I saw Koko Taylor about a year ago in Chicago, dressed in a gold lame jumpsuit and strutting her sassy stuff at the House of Blues. It was one of those corporate events where everyone’s too busy networking to listen to the live talent. Me, I'm the sort of person who can't sit in a piano bar without applauding everytime the pianist finishes a number; I just parked myself with a drink and got lost in the music. How could these people not be mesmerized by this act? I wondered. Here’s a 70-some-year-old woman who’s not afraid to growl and howl and get a little raunchy – in other words, not afraid to sing the blues.
Almost 50 years in the business, and nothing’s managed to smooth down or prettify Koko Taylor’s feisty energy. She's inherited Bessie Smith’s mantle as Queen of the Blues, and she's hanging onto it tight. On her new CD – appropriately named Old School – Koko does her best to take us back to the dingy smoke-filled Chicago blues joints where she hung out in the 1950s with folks like Howlin’ Wolf and Muddy Waters. Her backing band has that gritty sound down just right, with a hammering piano and buzzing guitar; guitarist Criss Johnson peels off some amazing licks indeed. This is a late-night record, the kind that washes down well with cheap whiskey or a cold bottle of beer; if you can get a neon bar-sign blinking across the street, all the better.

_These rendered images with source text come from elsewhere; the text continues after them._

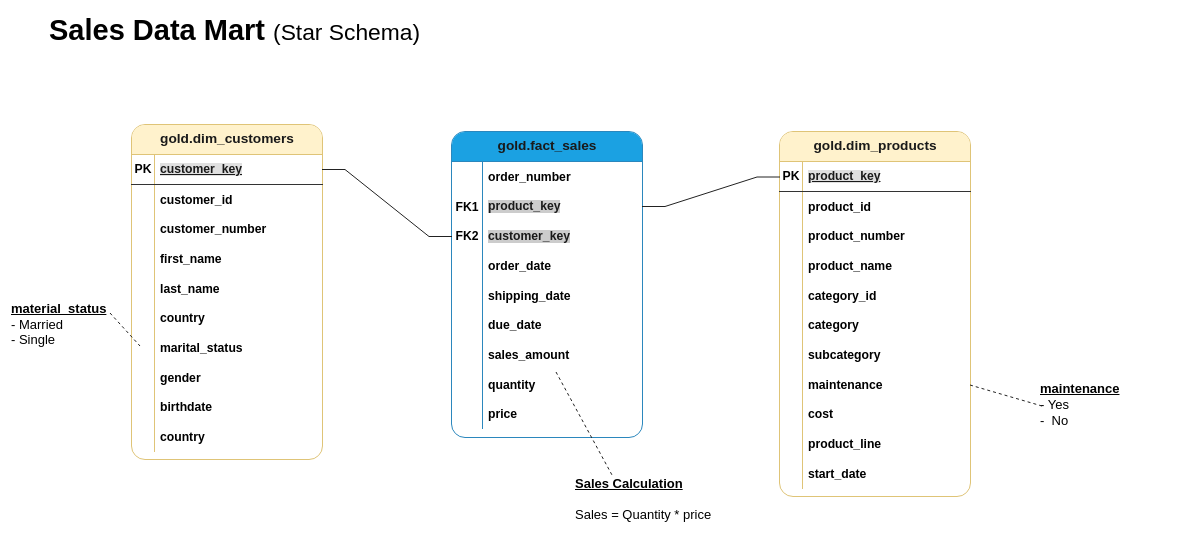
<!DOCTYPE html>
<html lang="en">
<head>
<meta charset="utf-8">
<title>Sales Data Mart (Star Schema)</title>
<style>
:root {
  --ink: #000;
  --header-ink: #1a1a1a;
  --dim-fill: #fff2cc;
  --dim-line: #dfc477;
  --fact-fill: #1ba1e2;
  --fact-line: #2b87bd;
  --pk-mark: #e0e0e0;
  --fk-mark: #cccccc;
  --row: 29.7px;
}
* { box-sizing: border-box; margin: 0; padding: 0; }
html, body { width: 1200px; height: 534px; overflow: hidden; background: #fff; }
body { position: relative; color: var(--ink); font-family: "Liberation Sans", Arial, sans-serif; }

h1 { position: absolute; left: 49px; top: 13px; font-size: 29px; line-height: 34px; white-space: nowrap; }
h1 small { font-size: 22.8px; font-weight: 400; }

.entity {
  --fill: var(--dim-fill);
  --line: var(--dim-line);
  --mark: var(--pk-mark);
  --key-col: 23px;
  position: absolute; width: 192px;
  background: #fff; border: 1px solid var(--line); border-radius: 14px;
}
.entity.fact { --fill: var(--fact-fill); --line: var(--fact-line); --mark: var(--fk-mark); --key-col: 31px; }
.customers { left: 131px; top: 124px; height: 336px; }
.sales { left: 451px; top: 131px; height: 307px; }
.products { left: 779px; top: 131px; height: 366px; }

.entity h2 {
  height: 30px; border-bottom: 1px solid var(--line); border-radius: 13px 13px 0 0;
  background: var(--fill); color: var(--header-ink);
  font-size: 13.7px; line-height: 28px; text-align: center;
}
.entity ul { list-style: none; font-size: 12.2px; font-weight: 700; line-height: 14px; }
.entity li { display: grid; grid-template-columns: var(--key-col) 1fr; height: var(--row); }
.key { display: flex; align-items: center; justify-content: center; border-right: 1px solid var(--line); }
.field { display: flex; align-items: center; padding-left: 5px; }
.entity mark { background: var(--mark); color: var(--header-ink); line-height: 13px; }
.primary { margin: 0 -1px; padding: 0 1px; border-bottom: 1px solid #333; }
.primary mark { text-decoration: underline; }

.links { position: absolute; left: 0; top: 0; fill: none; stroke: #222; stroke-width: 1; }
.callouts { stroke-dasharray: 3 3; }

.note { position: absolute; font-size: 13px; line-height: 15.6px; white-space: nowrap; }
.note h3 { font-size: 13px; text-decoration: underline; }
.note ul { list-style: none; }
.status-note { left: 11px; top: 301px; }
.maintenance-note { left: 1040px; top: 381px; line-height: 16px; }
.formula-note { left: 575px; top: 476px; }
.formula-note p { margin-top: 15px; }
</style>
</head>
<body>
<h1>Sales Data Mart <small>(Star Schema)</small></h1>

<section class="entity customers">
  <h2>gold.dim_customers</h2>
  <ul>
    <li class="primary"><span class="key">PK</span><span class="field"><mark>customer_key</mark></span></li>
    <li><span class="key"></span><span class="field">customer_id</span></li>
    <li><span class="key"></span><span class="field">customer_number</span></li>
    <li><span class="key"></span><span class="field">first_name</span></li>
    <li><span class="key"></span><span class="field">last_name</span></li>
    <li><span class="key"></span><span class="field">country</span></li>
    <li><span class="key"></span><span class="field">marital_status</span></li>
    <li><span class="key"></span><span class="field">gender</span></li>
    <li><span class="key"></span><span class="field">birthdate</span></li>
    <li><span class="key"></span><span class="field">country</span></li>
  </ul>
</section>

<section class="entity fact sales">
  <h2>gold.fact_sales</h2>
  <ul>
    <li><span class="key"></span><span class="field">order_number</span></li>
    <li><span class="key">FK1</span><span class="field"><mark>product_key</mark></span></li>
    <li><span class="key">FK2</span><span class="field"><mark>customer_key</mark></span></li>
    <li><span class="key"></span><span class="field">order_date</span></li>
    <li><span class="key"></span><span class="field">shipping_date</span></li>
    <li><span class="key"></span><span class="field">due_date</span></li>
    <li><span class="key"></span><span class="field">sales_amount</span></li>
    <li><span class="key"></span><span class="field">quantity</span></li>
    <li><span class="key"></span><span class="field">price</span></li>
  </ul>
</section>

<section class="entity products">
  <h2>gold.dim_products</h2>
  <ul>
    <li class="primary"><span class="key">PK</span><span class="field"><mark>product_key</mark></span></li>
    <li><span class="key"></span><span class="field">product_id</span></li>
    <li><span class="key"></span><span class="field">product_number</span></li>
    <li><span class="key"></span><span class="field">product_name</span></li>
    <li><span class="key"></span><span class="field">category_id</span></li>
    <li><span class="key"></span><span class="field">category</span></li>
    <li><span class="key"></span><span class="field">subcategory</span></li>
    <li><span class="key"></span><span class="field">maintenance</span></li>
    <li><span class="key"></span><span class="field">cost</span></li>
    <li><span class="key"></span><span class="field">product_line</span></li>
    <li><span class="key"></span><span class="field">start_date</span></li>
  </ul>
</section>

<aside class="note status-note">
  <h3>material_status</h3>
  <ul><li>- Married</li><li>- Single</li></ul>
</aside>
<aside class="note maintenance-note">
  <h3>maintenance</h3>
  <ul><li>- Yes</li><li>-&nbsp; No</li></ul>
</aside>
<aside class="note formula-note">
  <h3>Sales Calculation</h3>
  <p>Sales = Quantity * price</p>
</aside>

<svg class="links" width="1200" height="534" viewBox="0 0 1200 534" aria-hidden="true">
  <g class="relations">
    <polyline points="322,169.5 345,169.5 429,236.5 452,236.5"/>
    <polyline points="642,206.5 665,206.5 757,177 780,177"/>
  </g>
  <g class="callouts">
    <line x1="110" y1="313" x2="140" y2="346"/>
    <line x1="556" y1="372" x2="612" y2="475"/>
    <line x1="970" y1="385" x2="1042" y2="406"/>
  </g>
</svg>
</body>
</html>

The very first track leads off with a bone-shivering primal howl — "Hey, y'all — listen to me / I wanna tell you a thing or two / You can believe it or not / Know what I'm talking about / Every word I say is true." Listening to this CD, I realize how rare it is to hear the woman’s side of the blues — the straight truth about female desire and survival and the price women pay for putting up with men. Who else tells it like this? Bonnie Raitt’s the only other singer I can think of who delivers the same goods.